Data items
- - -
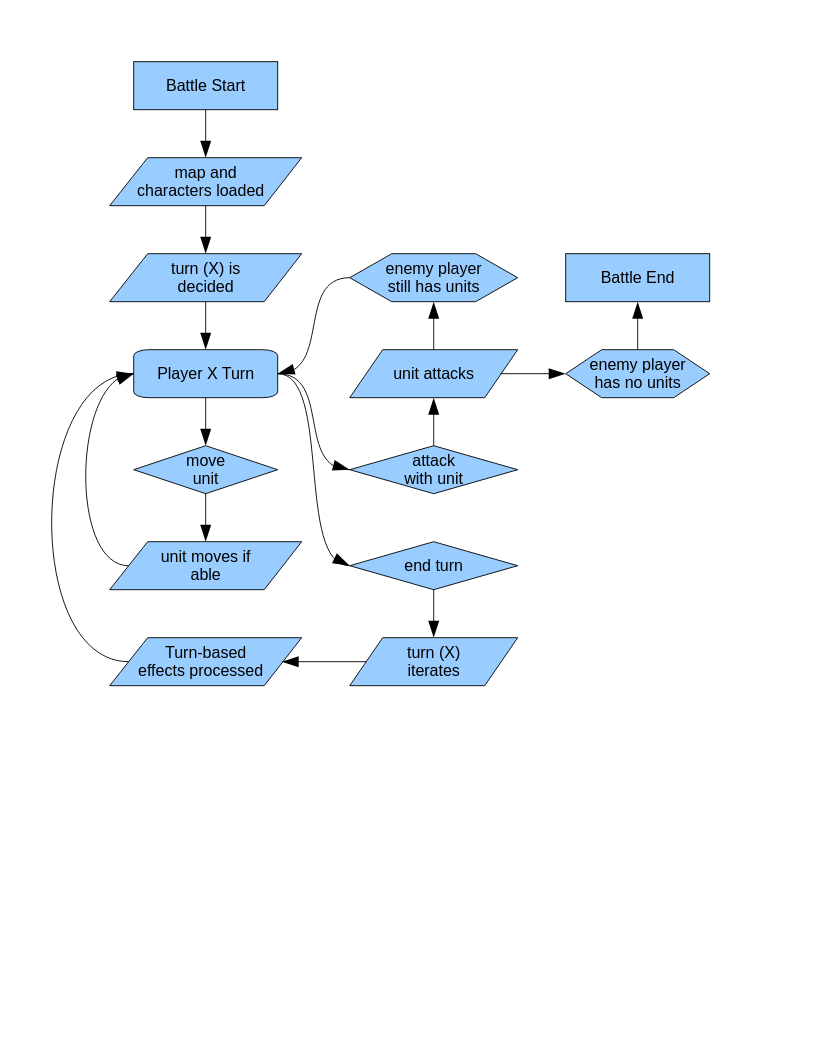
<!DOCTYPE html>
<html lang="en">
<head>
<meta charset="utf-8">
<title>Battle flowchart</title>
<style>
:root { --page: #ffffff; --node: #99ccff; --ink: #000000; }
* { box-sizing: border-box; }
html, body { margin: 0; overflow: hidden; }
.flowchart {
  position: relative; width: 816px; height: 1056px; overflow: hidden;
  background: var(--page); color: var(--ink);
  font: 16px/18px "Liberation Sans", Arial, sans-serif;
}
.drawing { position: absolute; left: 0; top: 0; }
.shapes { fill: var(--node); stroke: var(--ink); stroke-width: 0.9; }
.connectors { fill: none; stroke: var(--ink); stroke-width: 0.9; }
.arrowheads { fill: var(--ink); }
.node {
  position: absolute; left: var(--x); top: var(--y); width: var(--w); height: 48px;
  margin-left: -0.4px;
  display: flex; align-items: center; justify-content: center;
  text-align: center; white-space: nowrap;
}
.main { --x: 134px; --w: 144px; }
.action { --x: 350px; --w: 168px; }
.ending { --x: 566px; --w: 144px; }
.lower-line { position: relative; left: -5px; }
</style>
</head>
<body>
<main class="flowchart">
  <svg class="drawing" width="816" height="1056" viewBox="0 0 816 1056" aria-hidden="true">
    <defs>
      <polygon id="step-wide" points="148,0 302,0 264.5,48 110,48"/>
      <polygon id="step" points="383,0 518,0 485,48 350,48"/>
      <polygon id="choice-wide" points="350,24 434,0 518,24 434,48"/>
      <polygon id="arrow" points="0,0 -17,-5.5 -17,5.5"/>
    </defs>
    <g transform="translate(-0.3 -0.3)">
      <g class="shapes">
        <rect x="134" y="62" width="144" height="48"/>
        <use href="#step-wide" y="158"/>
        <use href="#step-wide" y="254"/>
        <rect x="134" y="350" width="144" height="48" rx="15" ry="6"/>
        <polygon points="134,470 206,446 278,470 206,494"/>
        <use href="#step-wide" y="542"/>
        <use href="#step-wide" y="638"/>
        <polygon points="350,278 392,254 476,254 518,278 476,302 392,302"/>
        <use href="#step" y="350"/>
        <use href="#choice-wide" y="446"/>
        <use href="#choice-wide" y="542"/>
        <use href="#step" y="638"/>
        <rect x="566" y="254" width="144" height="48"/>
        <polygon points="566,374 602,350 674,350 710,374 674,398 602,398"/>
      </g>
      <g class="connectors">
        <path d="M206 110V144M206 206V240M206 302V336M206 398V432M206 494V528"/>
        <path d="M434 446V412M434 350V316M434 590V624M638 350V316"/>
        <path d="M501 374H552M367 662H296"/>
        <path d="M129 566C68 566 74 374 134 374"/>
        <path d="M129 662C23 662 28 374 134 374"/>
        <path d="M350 278C296 278 332 374 278 374"/>
        <path d="M278 374C332 374 296 470 350 470"/>
        <path d="M278 374C332 374 296 566 350 566"/>
      </g>
      <g class="arrowheads">
        <use href="#arrow" transform="translate(206 158) rotate(90)"/>
        <use href="#arrow" transform="translate(206 254) rotate(90)"/>
        <use href="#arrow" transform="translate(206 350) rotate(90)"/>
        <use href="#arrow" transform="translate(206 446) rotate(90)"/>
        <use href="#arrow" transform="translate(206 542) rotate(90)"/>
        <use href="#arrow" transform="translate(434 638) rotate(90)"/>
        <use href="#arrow" transform="translate(434 398) rotate(-90)"/>
        <use href="#arrow" transform="translate(434 302) rotate(-90)"/>
        <use href="#arrow" transform="translate(638 302) rotate(-90)"/>
        <use href="#arrow" transform="translate(566 374)"/>
        <use href="#arrow" transform="translate(282 662) rotate(180)"/>
        <use href="#arrow" transform="translate(134 374) rotate(-10)"/>
        <use href="#arrow" transform="translate(134 374) rotate(-20)"/>
        <use href="#arrow" transform="translate(278 374) rotate(165)"/>
        <use href="#arrow" transform="translate(350 470) rotate(15)"/>
        <use href="#arrow" transform="translate(350 566) rotate(26)"/>
      </g>
    </g>
  </svg>

  <div class="node main" style="--y:62px">Battle Start</div>
  <div class="node main" style="--y:158px"><div>map and<br><span class="lower-line">characters loaded</span></div></div>
  <div class="node main" style="--y:254px">turn (X) is<br>decided</div>
  <div class="node main" style="--y:350px">Player X Turn</div>
  <div class="node main" style="--y:446px">move<br>unit</div>
  <div class="node main" style="--y:542px">unit moves if<br>able</div>
  <div class="node main" style="--y:638px"><div>Turn-based<br><span class="lower-line">effects processed</span></div></div>

  <div class="node action" style="--y:254px">enemy player<br>still has units</div>
  <div class="node action" style="--y:350px">unit attacks</div>
  <div class="node action" style="--y:446px">attack<br>with unit</div>
  <div class="node action" style="--y:542px">end turn</div>
  <div class="node action" style="--y:638px">turn (X)<br>iterates</div>

  <div class="node ending" style="--y:254px">Battle End</div>
  <div class="node ending" style="--y:350px">enemy player<br>has no units</div>
</main>
</body>
</html>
- - -
EXERCISE BRIEF:
Scan the data above and copy each line containing the word "height".

SOLUTION FOR THIS TASK:
  position: relative; width: 816px; height: 1056px; overflow: hidden;
  position: absolute; left: var(--x); top: var(--y); width: var(--w); height: 48px;
  <svg class="drawing" width="816" height="1056" viewBox="0 0 816 1056" aria-hidden="true">
        <rect x="134" y="62" width="144" height="48"/>
        <rect x="134" y="350" width="144" height="48" rx="15" ry="6"/>
        <rect x="566" y="254" width="144" height="48"/>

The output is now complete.